BOE approves new iPads for 2,280 students
by Daniel Gaddy
Sep 25, 2012 | 2874 views | 0 0 comments | 19 19 recommendations | email to a friend | print
The Jasper City Board of Education on Monday voted to approve a lease agreement that will give each student in the third through 12th grade an iPad. - Photo by: Daniel Gaddy.
The Jasper City Board of Education on Monday voted to approve a lease agreement that will give each student in the third through 12th grade an iPad. - Photo by: Daniel Gaddy.
slideshow
Every student in the third through 12th grade in the Jasper City Schools will now receive an iPad.

The Jasper City Board of Education approved a three-year lease agreement with the Apple Corporation for 2,280 iPads.

Superintendent Robert Sparkman said the students will receive the tablet computers at the start of the second semester.

“That will be a nice Christmas present for the students when they get back,” said Board President Rene Simmons.

The annual payments for the contract will be $540,329.

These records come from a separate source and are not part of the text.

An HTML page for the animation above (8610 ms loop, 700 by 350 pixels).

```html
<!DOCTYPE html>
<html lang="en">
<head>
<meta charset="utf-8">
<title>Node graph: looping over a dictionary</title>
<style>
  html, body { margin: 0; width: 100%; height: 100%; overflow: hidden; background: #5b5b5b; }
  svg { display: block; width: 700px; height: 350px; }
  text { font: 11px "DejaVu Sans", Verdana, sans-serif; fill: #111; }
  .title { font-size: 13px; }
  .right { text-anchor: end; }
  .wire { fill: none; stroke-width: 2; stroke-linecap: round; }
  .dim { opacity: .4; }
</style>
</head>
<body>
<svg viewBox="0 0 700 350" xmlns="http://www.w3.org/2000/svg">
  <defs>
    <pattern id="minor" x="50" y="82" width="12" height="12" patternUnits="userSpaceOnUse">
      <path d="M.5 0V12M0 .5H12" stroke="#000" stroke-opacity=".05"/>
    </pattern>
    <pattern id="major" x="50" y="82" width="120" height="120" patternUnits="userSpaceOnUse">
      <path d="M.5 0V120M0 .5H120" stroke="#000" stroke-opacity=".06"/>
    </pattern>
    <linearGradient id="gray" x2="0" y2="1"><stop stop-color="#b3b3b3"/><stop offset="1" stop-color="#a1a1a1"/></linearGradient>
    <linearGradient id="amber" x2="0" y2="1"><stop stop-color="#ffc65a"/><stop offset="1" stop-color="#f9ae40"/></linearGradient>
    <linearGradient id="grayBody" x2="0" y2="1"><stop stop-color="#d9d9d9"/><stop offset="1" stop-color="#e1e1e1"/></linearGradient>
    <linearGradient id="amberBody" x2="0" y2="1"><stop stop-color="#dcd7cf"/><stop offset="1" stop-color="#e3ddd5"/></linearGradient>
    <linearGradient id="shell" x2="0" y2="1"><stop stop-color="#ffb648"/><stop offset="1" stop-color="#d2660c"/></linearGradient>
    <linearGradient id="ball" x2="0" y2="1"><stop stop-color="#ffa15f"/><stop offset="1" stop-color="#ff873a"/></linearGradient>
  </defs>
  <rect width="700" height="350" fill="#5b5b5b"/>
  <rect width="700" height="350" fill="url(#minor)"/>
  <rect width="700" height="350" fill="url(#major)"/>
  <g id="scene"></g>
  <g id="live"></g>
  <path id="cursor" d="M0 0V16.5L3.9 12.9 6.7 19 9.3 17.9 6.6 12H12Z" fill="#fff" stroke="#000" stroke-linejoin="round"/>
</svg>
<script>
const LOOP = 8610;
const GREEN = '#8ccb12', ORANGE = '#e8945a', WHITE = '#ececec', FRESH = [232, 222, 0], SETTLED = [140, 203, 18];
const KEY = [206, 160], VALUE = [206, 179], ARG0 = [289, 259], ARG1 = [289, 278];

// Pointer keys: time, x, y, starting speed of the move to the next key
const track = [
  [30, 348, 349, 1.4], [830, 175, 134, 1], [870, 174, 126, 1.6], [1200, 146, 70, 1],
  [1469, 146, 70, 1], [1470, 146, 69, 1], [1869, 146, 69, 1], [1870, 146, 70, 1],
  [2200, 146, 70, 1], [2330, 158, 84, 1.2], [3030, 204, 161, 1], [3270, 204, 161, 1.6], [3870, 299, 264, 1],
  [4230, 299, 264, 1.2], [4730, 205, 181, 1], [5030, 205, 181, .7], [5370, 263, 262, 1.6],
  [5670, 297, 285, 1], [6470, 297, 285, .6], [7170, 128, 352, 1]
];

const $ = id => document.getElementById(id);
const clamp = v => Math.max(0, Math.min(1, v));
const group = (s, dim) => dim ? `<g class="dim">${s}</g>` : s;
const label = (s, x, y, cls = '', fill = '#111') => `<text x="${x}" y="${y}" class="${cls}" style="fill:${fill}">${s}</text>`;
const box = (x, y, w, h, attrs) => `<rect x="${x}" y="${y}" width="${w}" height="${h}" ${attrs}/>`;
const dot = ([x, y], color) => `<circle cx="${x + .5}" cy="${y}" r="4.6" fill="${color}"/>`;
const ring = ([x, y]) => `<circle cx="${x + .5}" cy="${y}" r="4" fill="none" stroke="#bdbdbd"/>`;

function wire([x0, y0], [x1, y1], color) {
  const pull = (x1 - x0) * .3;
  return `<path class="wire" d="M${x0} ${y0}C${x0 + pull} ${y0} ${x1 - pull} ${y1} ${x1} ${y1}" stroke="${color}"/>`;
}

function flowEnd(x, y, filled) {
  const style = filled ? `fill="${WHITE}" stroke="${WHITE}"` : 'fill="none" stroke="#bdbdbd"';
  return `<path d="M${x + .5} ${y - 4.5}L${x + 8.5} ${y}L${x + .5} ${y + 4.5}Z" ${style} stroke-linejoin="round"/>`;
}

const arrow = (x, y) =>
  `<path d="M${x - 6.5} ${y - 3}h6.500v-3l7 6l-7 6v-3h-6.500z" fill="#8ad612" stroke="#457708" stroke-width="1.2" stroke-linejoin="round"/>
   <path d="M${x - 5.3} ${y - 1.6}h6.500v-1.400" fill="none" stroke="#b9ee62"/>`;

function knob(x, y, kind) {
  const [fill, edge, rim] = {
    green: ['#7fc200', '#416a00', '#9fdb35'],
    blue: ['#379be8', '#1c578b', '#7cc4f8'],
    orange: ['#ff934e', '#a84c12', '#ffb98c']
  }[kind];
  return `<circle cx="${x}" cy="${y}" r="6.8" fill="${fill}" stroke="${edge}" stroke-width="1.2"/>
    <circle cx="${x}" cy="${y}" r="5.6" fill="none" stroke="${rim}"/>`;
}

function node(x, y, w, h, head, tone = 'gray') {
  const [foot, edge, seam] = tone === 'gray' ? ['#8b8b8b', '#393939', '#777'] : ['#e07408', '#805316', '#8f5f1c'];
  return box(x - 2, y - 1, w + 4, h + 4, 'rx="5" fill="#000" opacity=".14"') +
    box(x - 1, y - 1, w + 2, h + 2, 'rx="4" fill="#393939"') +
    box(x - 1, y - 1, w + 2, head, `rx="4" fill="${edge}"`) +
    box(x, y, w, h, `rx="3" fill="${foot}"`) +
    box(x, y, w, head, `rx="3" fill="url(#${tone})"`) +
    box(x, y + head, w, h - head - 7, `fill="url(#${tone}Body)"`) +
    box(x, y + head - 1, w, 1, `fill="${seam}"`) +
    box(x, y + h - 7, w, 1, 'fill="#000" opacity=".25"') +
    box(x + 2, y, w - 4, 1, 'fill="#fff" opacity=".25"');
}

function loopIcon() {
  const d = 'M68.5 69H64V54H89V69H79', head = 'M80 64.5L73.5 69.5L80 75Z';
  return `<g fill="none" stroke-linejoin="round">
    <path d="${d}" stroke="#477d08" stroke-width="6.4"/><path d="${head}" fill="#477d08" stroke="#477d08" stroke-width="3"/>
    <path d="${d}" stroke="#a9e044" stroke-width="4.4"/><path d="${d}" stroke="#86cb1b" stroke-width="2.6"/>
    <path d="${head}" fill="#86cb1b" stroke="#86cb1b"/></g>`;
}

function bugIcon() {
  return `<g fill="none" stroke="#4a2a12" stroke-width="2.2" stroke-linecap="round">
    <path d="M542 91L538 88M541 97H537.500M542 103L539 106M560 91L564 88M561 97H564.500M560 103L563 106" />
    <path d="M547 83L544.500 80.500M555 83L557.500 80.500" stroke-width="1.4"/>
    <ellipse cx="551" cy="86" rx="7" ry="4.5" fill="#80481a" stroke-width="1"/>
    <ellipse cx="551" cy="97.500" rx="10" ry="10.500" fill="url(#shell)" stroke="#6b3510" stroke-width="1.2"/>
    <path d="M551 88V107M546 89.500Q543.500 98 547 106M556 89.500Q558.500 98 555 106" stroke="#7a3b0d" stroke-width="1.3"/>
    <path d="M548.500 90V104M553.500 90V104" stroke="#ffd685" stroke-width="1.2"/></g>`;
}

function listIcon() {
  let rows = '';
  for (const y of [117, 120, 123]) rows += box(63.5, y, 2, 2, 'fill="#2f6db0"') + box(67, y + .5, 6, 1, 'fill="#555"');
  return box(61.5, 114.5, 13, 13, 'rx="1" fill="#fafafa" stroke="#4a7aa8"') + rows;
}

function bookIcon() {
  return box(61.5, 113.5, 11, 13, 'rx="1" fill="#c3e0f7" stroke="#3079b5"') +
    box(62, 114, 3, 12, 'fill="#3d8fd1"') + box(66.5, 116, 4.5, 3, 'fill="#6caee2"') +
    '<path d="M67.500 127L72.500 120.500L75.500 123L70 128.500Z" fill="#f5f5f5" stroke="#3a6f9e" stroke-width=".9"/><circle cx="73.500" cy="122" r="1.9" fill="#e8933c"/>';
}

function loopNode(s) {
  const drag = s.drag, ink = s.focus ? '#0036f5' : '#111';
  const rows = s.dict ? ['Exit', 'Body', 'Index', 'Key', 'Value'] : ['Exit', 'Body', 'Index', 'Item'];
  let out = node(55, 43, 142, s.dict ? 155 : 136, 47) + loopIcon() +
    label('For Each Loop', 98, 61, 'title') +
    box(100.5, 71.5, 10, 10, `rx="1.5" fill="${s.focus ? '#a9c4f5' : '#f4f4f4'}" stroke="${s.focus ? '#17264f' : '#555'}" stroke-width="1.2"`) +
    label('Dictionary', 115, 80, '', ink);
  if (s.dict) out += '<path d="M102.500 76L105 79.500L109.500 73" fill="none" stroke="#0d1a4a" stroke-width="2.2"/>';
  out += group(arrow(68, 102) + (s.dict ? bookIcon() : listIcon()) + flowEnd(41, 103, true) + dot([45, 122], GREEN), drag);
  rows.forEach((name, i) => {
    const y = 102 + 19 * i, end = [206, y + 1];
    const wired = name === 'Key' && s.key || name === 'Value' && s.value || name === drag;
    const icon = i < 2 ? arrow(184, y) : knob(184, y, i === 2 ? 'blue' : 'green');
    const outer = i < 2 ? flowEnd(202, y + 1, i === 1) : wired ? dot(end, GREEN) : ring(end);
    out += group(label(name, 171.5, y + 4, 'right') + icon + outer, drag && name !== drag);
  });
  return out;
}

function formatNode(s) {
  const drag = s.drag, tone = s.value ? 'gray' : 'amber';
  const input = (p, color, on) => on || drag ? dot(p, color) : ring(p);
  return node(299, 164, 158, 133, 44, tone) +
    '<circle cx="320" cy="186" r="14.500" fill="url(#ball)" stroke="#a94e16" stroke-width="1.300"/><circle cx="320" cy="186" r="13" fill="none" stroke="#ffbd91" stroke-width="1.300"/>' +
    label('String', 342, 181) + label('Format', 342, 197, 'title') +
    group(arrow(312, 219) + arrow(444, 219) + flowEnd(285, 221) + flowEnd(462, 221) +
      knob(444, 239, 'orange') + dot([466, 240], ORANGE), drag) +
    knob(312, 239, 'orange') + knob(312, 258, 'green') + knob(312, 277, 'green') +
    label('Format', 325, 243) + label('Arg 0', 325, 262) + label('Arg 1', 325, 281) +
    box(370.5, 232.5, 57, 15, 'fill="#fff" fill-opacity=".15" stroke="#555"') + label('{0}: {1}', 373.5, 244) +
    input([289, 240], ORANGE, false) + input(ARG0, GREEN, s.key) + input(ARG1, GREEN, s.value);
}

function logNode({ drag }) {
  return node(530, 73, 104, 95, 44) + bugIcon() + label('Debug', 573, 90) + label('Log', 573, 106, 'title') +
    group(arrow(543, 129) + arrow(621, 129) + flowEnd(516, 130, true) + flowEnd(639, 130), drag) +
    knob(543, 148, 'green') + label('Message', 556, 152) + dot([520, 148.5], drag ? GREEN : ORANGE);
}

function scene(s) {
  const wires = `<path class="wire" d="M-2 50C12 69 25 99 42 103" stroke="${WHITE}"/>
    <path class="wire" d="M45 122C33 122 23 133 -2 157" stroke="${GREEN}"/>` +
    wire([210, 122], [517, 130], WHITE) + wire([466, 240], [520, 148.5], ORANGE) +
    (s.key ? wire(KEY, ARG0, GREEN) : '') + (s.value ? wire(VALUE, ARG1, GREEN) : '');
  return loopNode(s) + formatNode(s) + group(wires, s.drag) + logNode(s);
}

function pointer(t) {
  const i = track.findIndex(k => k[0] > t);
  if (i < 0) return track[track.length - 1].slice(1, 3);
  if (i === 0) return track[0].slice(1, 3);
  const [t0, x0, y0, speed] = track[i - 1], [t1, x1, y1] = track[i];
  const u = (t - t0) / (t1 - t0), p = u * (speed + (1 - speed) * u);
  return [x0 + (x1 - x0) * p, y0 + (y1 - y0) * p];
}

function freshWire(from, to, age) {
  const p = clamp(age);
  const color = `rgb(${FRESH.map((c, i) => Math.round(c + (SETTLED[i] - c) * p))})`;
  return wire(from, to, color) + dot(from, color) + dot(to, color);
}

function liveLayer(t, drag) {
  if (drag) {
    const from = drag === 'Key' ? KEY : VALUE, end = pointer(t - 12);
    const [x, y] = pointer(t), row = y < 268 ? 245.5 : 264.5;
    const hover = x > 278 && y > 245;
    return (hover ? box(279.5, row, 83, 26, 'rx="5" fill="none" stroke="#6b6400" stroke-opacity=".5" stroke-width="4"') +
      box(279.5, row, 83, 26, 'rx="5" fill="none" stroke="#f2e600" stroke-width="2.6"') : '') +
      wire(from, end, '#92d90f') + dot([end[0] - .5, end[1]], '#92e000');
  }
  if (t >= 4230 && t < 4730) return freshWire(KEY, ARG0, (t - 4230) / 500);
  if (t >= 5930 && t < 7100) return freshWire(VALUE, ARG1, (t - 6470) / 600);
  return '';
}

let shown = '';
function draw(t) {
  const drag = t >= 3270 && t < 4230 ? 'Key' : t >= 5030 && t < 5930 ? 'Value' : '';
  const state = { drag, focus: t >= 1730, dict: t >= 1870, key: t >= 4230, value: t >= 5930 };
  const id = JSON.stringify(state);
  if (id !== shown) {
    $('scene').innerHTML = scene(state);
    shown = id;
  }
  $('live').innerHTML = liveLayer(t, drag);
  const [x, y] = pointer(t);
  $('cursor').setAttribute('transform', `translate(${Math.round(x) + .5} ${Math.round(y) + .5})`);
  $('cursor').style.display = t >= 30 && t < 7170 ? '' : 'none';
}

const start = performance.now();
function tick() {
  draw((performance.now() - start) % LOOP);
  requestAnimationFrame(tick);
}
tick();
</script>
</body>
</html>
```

Sparkman said all of the funds for the new hardware will come from the school district’s capital projects fund, which is estimated to have a balance of $5.8 million on Oct. 1.

Sparkman added that the purchase includes chargers and an Applecare protection plan, which covers a warranty and technical support.

The board voted unanimously to approve the lease agreement during its scheduled meeting on Monday.

In other business, the board:

•Heard the continuous improvement plan for Maddox Middle School. The CIP serves as a strategy for meeting benchmarks set by the No Child Left Behind Act. Principal Patsy Stricklin said the faculty hopes to improve in the area of special education — the only section in which the school did not meet its benchmark (Maddox has 54 special education students, and most schools with more than 40 do not meet the national benchmarks).

She said teachers at Maddox hope to accomplish those gains by introducing new material and classroom instruction geared toward special education reading.

•Heard the continuous improvement plan from T.R. Simmons Elementary School principal Suzanne Snow. Though the school hit its national benchmarks, she said teachers and administrators hope to maintain all areas as well as improve in special education.

Snow said they hope to accomplish that by using online monitoring tools that give teachers instant test data to help tailor instruction to each student. In regard to special education, Snow said administrators hope to use a collaborative classroom instruction model between standard K through 12 teachers and special education teachers.

•Discussed several chapters of Robert J. Marzano’s “What Works in Schools,” about which the board is doing a book study.